* _Prompt_
The records below are to be restated word for word; their pictures are not.

* _Records provided_
··········
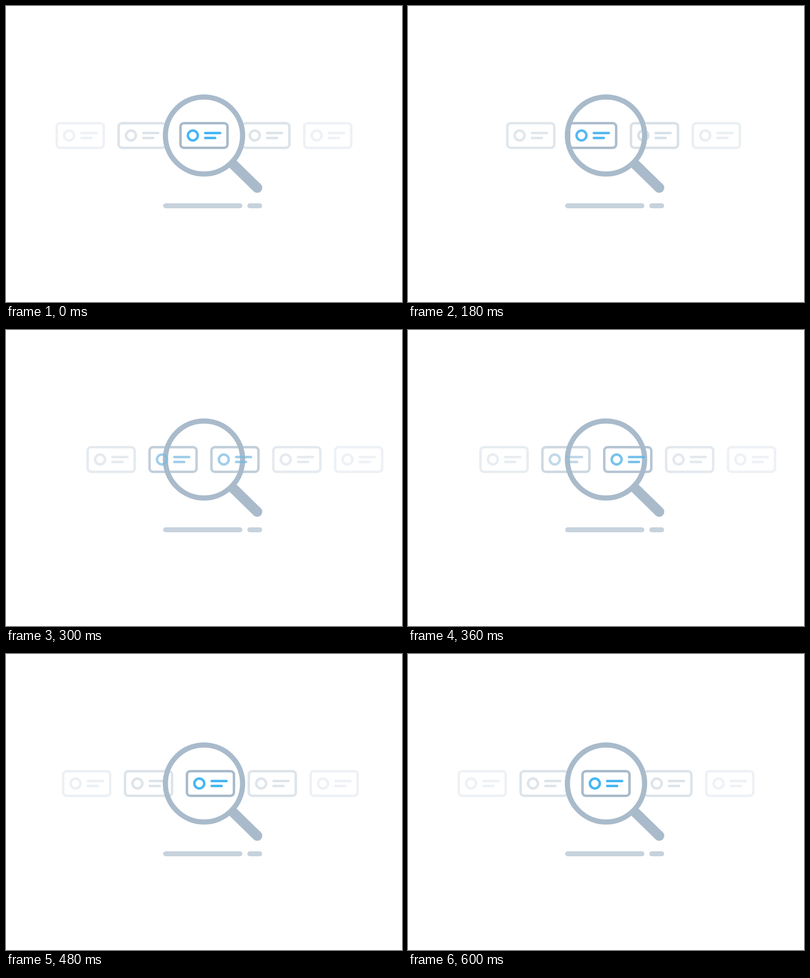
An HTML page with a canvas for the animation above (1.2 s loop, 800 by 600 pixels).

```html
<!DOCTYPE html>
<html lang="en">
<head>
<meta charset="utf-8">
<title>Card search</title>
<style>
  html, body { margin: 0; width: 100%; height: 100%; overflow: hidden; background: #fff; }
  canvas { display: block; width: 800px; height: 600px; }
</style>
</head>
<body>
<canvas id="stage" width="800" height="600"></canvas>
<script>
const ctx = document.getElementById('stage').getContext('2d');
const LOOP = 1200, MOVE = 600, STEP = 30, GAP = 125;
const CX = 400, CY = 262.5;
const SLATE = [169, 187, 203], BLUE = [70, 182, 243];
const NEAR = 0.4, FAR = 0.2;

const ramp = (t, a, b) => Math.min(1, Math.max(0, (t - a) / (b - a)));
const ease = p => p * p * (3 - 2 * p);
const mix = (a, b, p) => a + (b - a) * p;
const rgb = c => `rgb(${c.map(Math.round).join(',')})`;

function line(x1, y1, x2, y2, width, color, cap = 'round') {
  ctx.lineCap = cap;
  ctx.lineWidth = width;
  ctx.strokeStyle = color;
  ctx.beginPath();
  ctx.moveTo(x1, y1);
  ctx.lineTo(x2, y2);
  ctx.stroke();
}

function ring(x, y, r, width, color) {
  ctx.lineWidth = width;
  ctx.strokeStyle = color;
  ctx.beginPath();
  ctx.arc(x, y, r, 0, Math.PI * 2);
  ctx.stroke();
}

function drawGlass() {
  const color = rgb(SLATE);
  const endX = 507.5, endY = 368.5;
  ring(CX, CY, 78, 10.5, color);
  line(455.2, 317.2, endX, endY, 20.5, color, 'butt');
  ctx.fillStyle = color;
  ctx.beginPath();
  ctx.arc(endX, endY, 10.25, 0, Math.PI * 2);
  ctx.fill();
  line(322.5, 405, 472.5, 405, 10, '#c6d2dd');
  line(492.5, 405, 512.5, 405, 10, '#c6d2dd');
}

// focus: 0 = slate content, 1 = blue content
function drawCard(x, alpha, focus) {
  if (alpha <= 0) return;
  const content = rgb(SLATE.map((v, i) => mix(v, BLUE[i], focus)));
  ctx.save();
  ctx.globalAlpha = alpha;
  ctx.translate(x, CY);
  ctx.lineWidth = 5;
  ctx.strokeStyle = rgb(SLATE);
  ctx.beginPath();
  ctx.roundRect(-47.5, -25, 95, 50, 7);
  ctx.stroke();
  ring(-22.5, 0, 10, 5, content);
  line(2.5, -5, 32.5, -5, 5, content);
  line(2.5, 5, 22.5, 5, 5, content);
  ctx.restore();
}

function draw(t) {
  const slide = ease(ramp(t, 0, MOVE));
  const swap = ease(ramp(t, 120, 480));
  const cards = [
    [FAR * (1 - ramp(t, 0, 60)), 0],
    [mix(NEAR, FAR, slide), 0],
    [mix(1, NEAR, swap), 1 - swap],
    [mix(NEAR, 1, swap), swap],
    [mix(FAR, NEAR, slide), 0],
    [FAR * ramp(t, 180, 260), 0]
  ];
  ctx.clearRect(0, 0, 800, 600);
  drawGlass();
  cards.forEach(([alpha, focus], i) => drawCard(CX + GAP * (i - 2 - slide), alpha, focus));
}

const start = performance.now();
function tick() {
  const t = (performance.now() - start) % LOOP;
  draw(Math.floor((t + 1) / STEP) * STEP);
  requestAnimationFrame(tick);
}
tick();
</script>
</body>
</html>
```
··········
* _Reply to the task_
An HTML page with a canvas for the animation above (1.2 s loop, 800 by 600 pixels).

```html
<!DOCTYPE html>
<html lang="en">
<head>
<meta charset="utf-8">
<title>Card search</title>
<style>
  html, body { margin: 0; width: 100%; height: 100%; overflow: hidden; background: #fff; }
  canvas { display: block; width: 800px; height: 600px; }
</style>
</head>
<body>
<canvas id="stage" width="800" height="600"></canvas>
<script>
const ctx = document.getElementById('stage').getContext('2d');
const LOOP = 1200, MOVE = 600, STEP = 30, GAP = 125;
const CX = 400, CY = 262.5;
const SLATE = [169, 187, 203], BLUE = [70, 182, 243];
const NEAR = 0.4, FAR = 0.2;

const ramp = (t, a, b) => Math.min(1, Math.max(0, (t - a) / (b - a)));
const ease = p => p * p * (3 - 2 * p);
const mix = (a, b, p) => a + (b - a) * p;
const rgb = c => `rgb(${c.map(Math.round).join(',')})`;

function line(x1, y1, x2, y2, width, color, cap = 'round') {
  ctx.lineCap = cap;
  ctx.lineWidth = width;
  ctx.strokeStyle = color;
  ctx.beginPath();
  ctx.moveTo(x1, y1);
  ctx.lineTo(x2, y2);
  ctx.stroke();
}

function ring(x, y, r, width, color) {
  ctx.lineWidth = width;
  ctx.strokeStyle = color;
  ctx.beginPath();
  ctx.arc(x, y, r, 0, Math.PI * 2);
  ctx.stroke();
}

function drawGlass() {
  const color = rgb(SLATE);
  const endX = 507.5, endY = 368.5;
  ring(CX, CY, 78, 10.5, color);
  line(455.2, 317.2, endX, endY, 20.5, color, 'butt');
  ctx.fillStyle = color;
  ctx.beginPath();
  ctx.arc(endX, endY, 10.25, 0, Math.PI * 2);
  ctx.fill();
  line(322.5, 405, 472.5, 405, 10, '#c6d2dd');
  line(492.5, 405, 512.5, 405, 10, '#c6d2dd');
}

// focus: 0 = slate content, 1 = blue content
function drawCard(x, alpha, focus) {
  if (alpha <= 0) return;
  const content = rgb(SLATE.map((v, i) => mix(v, BLUE[i], focus)));
  ctx.save();
  ctx.globalAlpha = alpha;
  ctx.translate(x, CY);
  ctx.lineWidth = 5;
  ctx.strokeStyle = rgb(SLATE);
  ctx.beginPath();
  ctx.roundRect(-47.5, -25, 95, 50, 7);
  ctx.stroke();
  ring(-22.5, 0, 10, 5, content);
  line(2.5, -5, 32.5, -5, 5, content);
  line(2.5, 5, 22.5, 5, 5, content);
  ctx.restore();
}

function draw(t) {
  const slide = ease(ramp(t, 0, MOVE));
  const swap = ease(ramp(t, 120, 480));
  const cards = [
    [FAR * (1 - ramp(t, 0, 60)), 0],
    [mix(NEAR, FAR, slide), 0],
    [mix(1, NEAR, swap), 1 - swap],
    [mix(NEAR, 1, swap), swap],
    [mix(FAR, NEAR, slide), 0],
    [FAR * ramp(t, 180, 260), 0]
  ];
  ctx.clearRect(0, 0, 800, 600);
  drawGlass();
  cards.forEach(([alpha, focus], i) => drawCard(CX + GAP * (i - 2 - slide), alpha, focus));
}

const start = performance.now();
function tick() {
  const t = (performance.now() - start) % LOOP;
  draw(Math.floor((t + 1) / STEP) * STEP);
  requestAnimationFrame(tick);
}
tick();
</script>
</body>
</html>
```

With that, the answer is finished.